The findings from this poll suggest that Maine residents are motivated when it comes to searching for hospital cost and quality information to help inform purchasing decisions and plan for a future medical expense. However, cost and quality information are difficult for Maine adults to find, despite recent action at the federal level to make hospital prices more transparent.5

It is not surprising that Maine residents express strong support for government-led solutions to make price and quality information more readily accessible and to help patients navigate hospital care. Many of the solutions respondents’ support would take the burden of research and guesswork off of consumers’ shoulders, by standardizing payments for specific hospital procedures, requiring hospitals and doctors to provide consumers with cost estimates for certain procedures or establishing an entity to conduct independent quality reviews, among other solutions.
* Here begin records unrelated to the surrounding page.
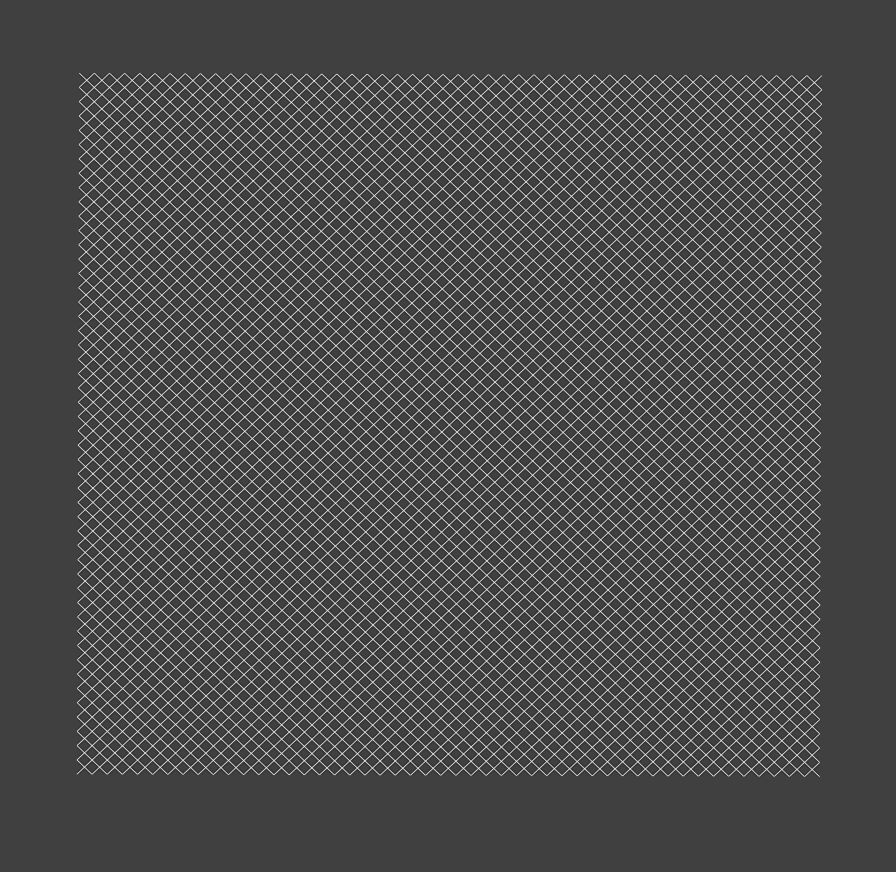
Give the GLSL for this pattern, as a Shadertoy shader.

```glsl
// A fine diagonal wire lattice on a plain dark grey ground, turned very slightly.

const float REPEATS = 49.0;                    // diamonds across and down
const vec2 PANEL_SIZE = vec2(0.829, 0.7826);   // in canvas widths
const vec2 PANEL_OFFSET = vec2(0.0016, 0.0124);
const float TILT = 0.0033;                     // clockwise, radians
const float WIRE_HALF_WIDTH = 0.00043;
const float HALO_HALF_WIDTH = 0.0022;

const vec3 GROUND = vec3(0.25);
const vec3 HALO = vec3(0.207);
const vec3 WIRE = vec3(0.95);

vec2 rotateClockwise(vec2 p, float angle) {
    float c = cos(angle), s = sin(angle);
    return vec2(c * p.x - s * p.y, s * p.x + c * p.y);
}

// Signed distance to a centred rectangle
float boxDistance(vec2 p, vec2 halfSize) {
    vec2 d = abs(p) - halfSize;
    return length(max(d, 0.0)) + min(max(d.x, d.y), 0.0);
}

// Distances to the nearest rising and falling wire
vec2 latticeDistance(vec2 p, vec2 cell) {
    vec2 q = p / cell;
    vec2 diagonals = vec2(q.x - q.y, q.x + q.y);
    return abs(fract(diagonals + 0.5) - 0.5) / length(1.0 / cell);
}

// Share of a pixel covered by a stroke at distance d
float strokeCoverage(float d, float halfWidth, float pixel) {
    float overlap = min(d + 0.5 * pixel, halfWidth) - max(d - 0.5 * pixel, -halfWidth);
    return clamp(overlap / pixel, 0.0, 1.0);
}

void mainImage(out vec4 fragColor, in vec2 fragCoord) {
    float pixel = 1.0 / iResolution.x;
    vec2 p = (fragCoord - 0.5 * iResolution.xy) * pixel - PANEL_OFFSET;
    p = rotateClockwise(p, TILT);

    // The plain margin keeps opposite canvas edges continuous
    float panel = clamp(0.5 - boxDistance(p, 0.5 * PANEL_SIZE) / pixel, 0.0, 1.0);
    vec2 d = latticeDistance(p + 0.5 * PANEL_SIZE, PANEL_SIZE / REPEATS);

    // Soft dark rim beside each wire
    float halo = strokeCoverage(min(d.x, d.y), HALO_HALF_WIDTH, pixel);
    vec3 color = mix(GROUND, HALO, halo * panel);

    // Both wire directions, brighter where they cross
    float rising = strokeCoverage(d.x, WIRE_HALF_WIDTH, pixel);
    float falling = strokeCoverage(d.y, WIRE_HALF_WIDTH, pixel);
    float wire = 1.0 - (1.0 - rising) * (1.0 - falling);
    color = mix(color, WIRE, wire * panel);

    fragColor = vec4(color, 1.0);
}
```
Policymakers should investigate the evidence on these and other policy options in order to respond to Maine adults’ bipartisan call for government action. 

For survey methodology and full report, please see Maine Residents Struggle to Afford High Healthcare Costs; COVID Fears Add to Support for a Range of Government Solutions Across Party Lines, Healthcare Value Hub, Data Brief No. 111 (January 2022). 


1. For information on users’ experience with CompareMaine, see:

2. As of January 1, 2021, the Centers for Medicare and Medicaid Services (CMS) requires hospitals to make public a machine-readable file containing a list of standard charges for all items and services provided by the hospital, as well as a consumer-friendly display of at least 300 shoppable services that a patient can schedule in advance. For more information, see:

3. According to Health Forum, an affiliate of the American Hospital Association, hospital adjusted expenses per inpatient day in Maine were $2,581 in 2019–just below the national average. See: Kaiser Family Foundation, State Health Facts Data: Hospital Adjusted Expenses per Inpatient Day. Accessed May 27, 2021.  

4. See Footnote 2. 

5. This survey was conducted after the Centers for Medicare and Medicaid Services’ rule requiring hospitals to publicly display all standard charges for all items and services, as well as shoppable services, in a consumer-friendly format went into effect. While survey respondents may be reflecting on their experiences before the rule went into effect, the well-documented low compliance from large hospitals indicates that the rule has yet to demonstrate the desired effect. See: Kurani, Nisha, et al., Early Results from Federal Price Transparency Rule Show Difficulty in Estimating the Cost of Care, Kaiser Family Foundation, (April 9, 2021). See also: Henderson, Morgan, and Morgane C. Mouslim, “Low Compliance from Big Hospitals on CMS’s Hospital Price Transparency Rule,” Health Affairs Blog (March 16, 2021).